◆ **Exercise aim**: Pick every line with "void" from the material below.

◆ **Extracted entries**:

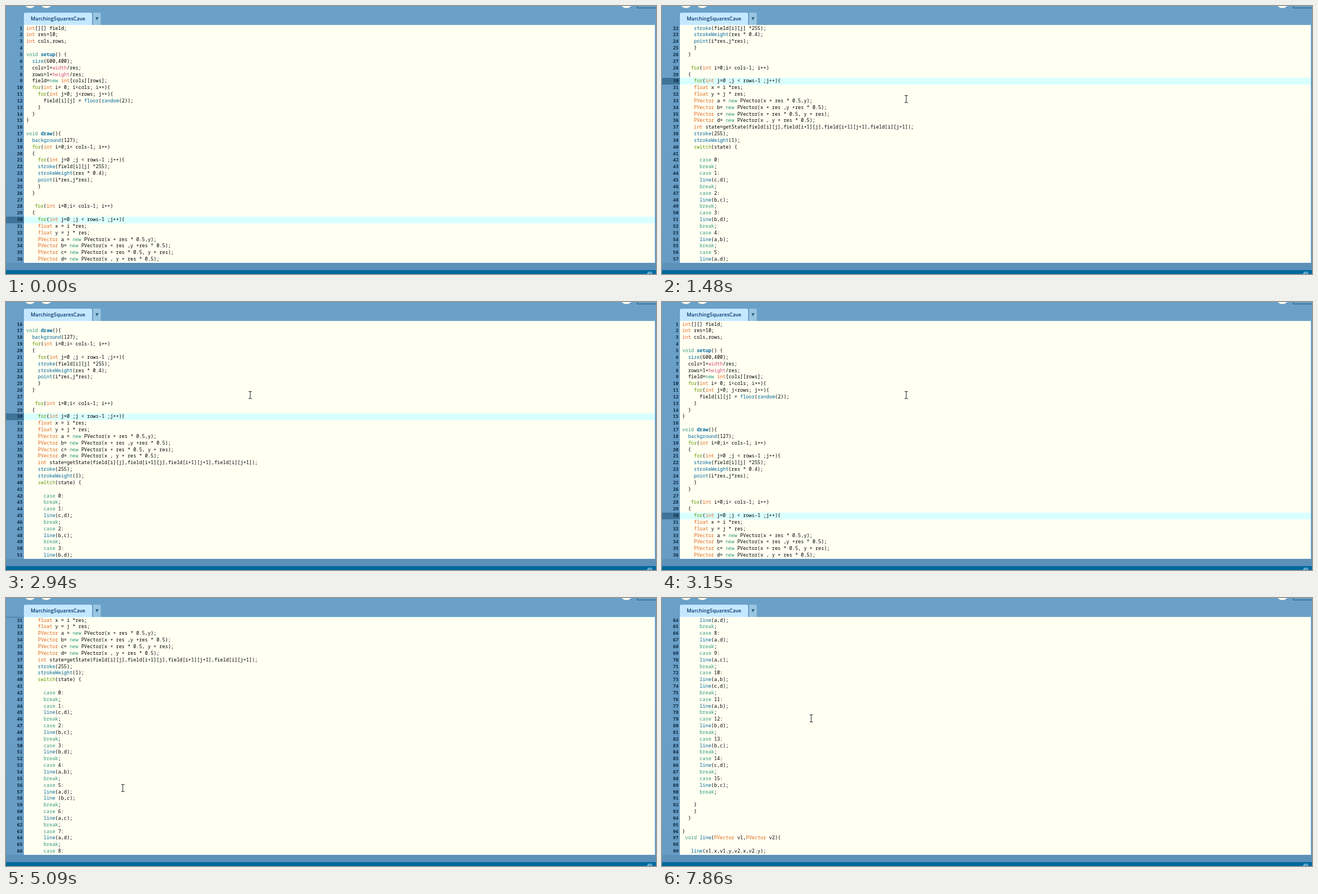
An HTML page that plays this animation: 1163 px wide and 481 px high, repeating every 8 s.

```html
<!DOCTYPE html>
<html lang="en">
<head>
<meta charset="utf-8">
<title>Code editor</title>
<style>
html, body { margin: 0; width: 100%; height: 100%; overflow: hidden; }
body {
  position: relative;
  background: linear-gradient(#6ba0c8, #679cc4 461px, #5c91b9 461px);
}
body > *, .row > *, #mark { position: absolute; }
svg { left: 0; top: 0; }
.tab {
  left: 32px; top: 12px; width: 122px; height: 22px; border-radius: 3px 3px 0 0;
  background: #c4e8ff; color: #07376b; text-align: center;
  font: 600 9.15px/21px "Open Sans", "Noto Sans", sans-serif;
}
.paper { left: 32px; top: 34px; width: 1129px; height: 427px; background: #fffff2; }
#view { left: 0; top: 34px; width: 1161px; height: 427px; overflow: hidden; }
#code { position: absolute; left: 0; top: 0; width: 100%; }
/* 11.84375px is a whole number of layout units, so rows do not drift */
.row {
  position: relative; height: 11.84375px; white-space: pre; color: #000;
  font: 8.64px/11.84375px "Noto Sans Mono", "DejaVu Sans Mono", monospace;
  font-variant-ligatures: none;
}
.row b { left: 0; width: 29.8px; text-align: right; color: #12304a; font-weight: 600; }
.row span { left: 36.3px; }
.row i { font-style: normal; }
.row.on { background: linear-gradient(90deg, #3f7398 32px, #d9ffff 32px); }
.type { color: #e2661a; }
.word { color: #33997e; }
.flow { color: #669900; }
.func, .main { color: #006699; }
.main { font-weight: bold; }
.var { color: #d94a7a; }
#mark {
  left: 57px; width: 5px; height: 11.84375px; box-sizing: border-box;
  border: 1px solid #3a7795; background: #d9f3f8;
}
#mouse { fill: none; stroke: #333; stroke-width: 1.1; }
</style>
</head>
<body>
<svg width="1163" height="481">
  <g fill="#fffff2">
    <circle cx="43" cy="-8" r="11.500"/>
    <circle cx="72" cy="-8" r="11.500"/>
    <circle cx="1110" cy="-8" r="11.500"/>
  </g>
  <path d="M1129.500 0V3.500H1163" fill="none" stroke="#1f4f78"/>
  <path d="M156 34V12H166.500Q169.500 12 169.500 15V34Z" fill="#9ac5e0"/>
  <path d="M160 20H165.500L162.750 26Z" fill="#2f6794"/>
  <rect y="474" width="1163" height="7" fill="#00699e"/>
  <path d="M1149.500 481V477.500H1155.500V481M1147.500 481V479.500H1153.500V481" fill="none" stroke="#a9d3ea"/>
</svg>
<div class="tab">MarchingSquaresCave</div>
<div class="paper"></div>
<div id="view"><div id="code"></div></div>
<svg width="1163" height="481">
  <path id="mouse" d="M-3 -6.500H-1L0 -5.500L1 -6.500H3M0 -5.500V5.500M-3 6.500H-1L0 5.500L1 6.500H3"/>
</svg>
<script>
const LOOP = 8000, STEP = 69, PITCH = 11.84375, INSET = 0.6;

const head = `int[][] field;
int res=10;
int cols,rows;

void setup() {
  size(600,400);
  cols=1+width/res;
  rows=1+height/res;
  field=new int[cols][rows];
  for(int i= 0; i<cols; i++){
    for(int j=0; j<rows; j++){
      field[i][j] = floor(random(2));
    }
  }
}

void draw(){
  background(127);
  for(int i=0;i< cols-1; i++)
  {
    for(int j=0 ;j < rows-1 ;j++){
    stroke(field[i][j] *255);
    strokeWeight(res * 0.4);
    point(i*res,j*res);
    }
  }

   for(int i=0;i< cols-1; i++)
  {
    for(int j=0 ;j < rows-1 ;j++){
    float x = i *res;
    float y = j * res;
    PVector a = new PVector(x + res * 0.5,y);
    PVector b= new PVector(x + res ,y +res * 0.5);
    PVector c= new PVector(x + res * 0.5, y + res);
    PVector d= new PVector(x , y + res * 0.5);
    int state=getState(field[i][j],field[i+1][j],field[i+1][j+1],field[i][j+1]);
    stroke(255);
    strokeWeight(1);
    switch(state) {
`;
const tail = `
    }
    }
  }

}
 void line(PVector v1,PVector v2){

   line(v1.x,v1.y,v2.x,v2.y);
 }
 int getState(int a,int b,int c,int d){

    return  a * 8 + b * 4 + c* 2 + d* 1;
  }
`;
// Line arguments of each switch case
const cases = "|cd|bc|bd|ab|ad bc|ac|ad|ad|ac|ab cd|ab|bd|bc|cd|bc".split("|").flatMap((pairs, n) => [
  `case ${n}:`,
  ...pairs.split(" ").filter(Boolean).map((p, k) => `line${n === 5 && k ? " " : ""}(${p[0]},${p[1]});`),
  "break;"
]).map(s => "      " + s);

const kinds = {};
const addKind = (kind, words) => words.split(" ").forEach(w => kinds[w] = kind);
addKind("type", "int float PVector");
addKind("word", "void new case break return");
addKind("flow", "for switch");
addKind("func", "size floor random background stroke strokeWeight point line");
addKind("main", "setup draw");
addKind("var", "width height");

const paint = line => line.replace(/</g, "&lt;").replace(/\b[A-Za-z]\w*\b(?!(?<=PVector)\()/g,
  w => kinds[w] ? `<i class="${kinds[w]}">${w}</i>` : w);

const lines = [...head.split("\n"), ...cases, ...tail.split("\n")];
const code = document.getElementById("code");
code.innerHTML = lines.map((line, n) =>
  `<div class="row"><b>${n + 1}</b><span>${paint(line)}</span></div>`).join("");
const rows = code.querySelectorAll(".row");
const mark = document.createElement("div");
mark.id = "mark";
rows[92].prepend(mark);
const mouse = document.getElementById("mouse");

// Each burst: start time, then one value per step
const scrolls = [
  [0, 1], [1270, 4, 10, 16, 22], [1940, 28, 34], [2470, 28, 22], [2940, 16, 10, 4, 1],
  [4620, 10, 19], [5090, 31, 43, 52], [5560, 61, 70], [7790, 67, 64]
];
const moves = [
  [0, null],
  [260, [1014, 445], [780, 325], [610, 245], [523, 209]],
  [670, [437, 167]],
  [3830, [350, 212], [255, 265], [199, 297]],
  [4220, [209, 341]],
  [6160, [195, 320], [165, 304], [135, 301], [117, 318], [115, 355], [125, 395], [145, 422], [162, 431], [172, 427]],
  [7390, [235, 290], [267, 216]]
];

function valueAt(bursts, t) {
  const [start, ...values] = bursts.findLast(b => b[0] <= t);
  // Steps fall on a 10 ms grid
  const passed = values.filter((_, k) => start + Math.round(k * STEP / 10) * 10 <= t);
  return passed[passed.length - 1];
}

const begin = performance.now();
function draw() {
  const t = (performance.now() - begin) % LOOP;
  const clicked = t >= 6930;
  code.style.top = INSET + (1 - valueAt(scrolls, t)) * PITCH + "px";
  rows[29].classList.toggle("on", !clicked);
  rows[102].classList.toggle("on", clicked);
  mark.style.display = clicked ? "none" : "";
  const spot = valueAt(moves, t);
  mouse.style.display = spot ? "" : "none";
  if (spot) mouse.setAttribute("transform", `translate(${spot})`);
  requestAnimationFrame(draw);
}
draw();
</script>
</body>
</html>
```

◆ **Task solution**:
void setup() {
void draw(){
 void line(PVector v1,PVector v2){
addKind("word", "void new case break return");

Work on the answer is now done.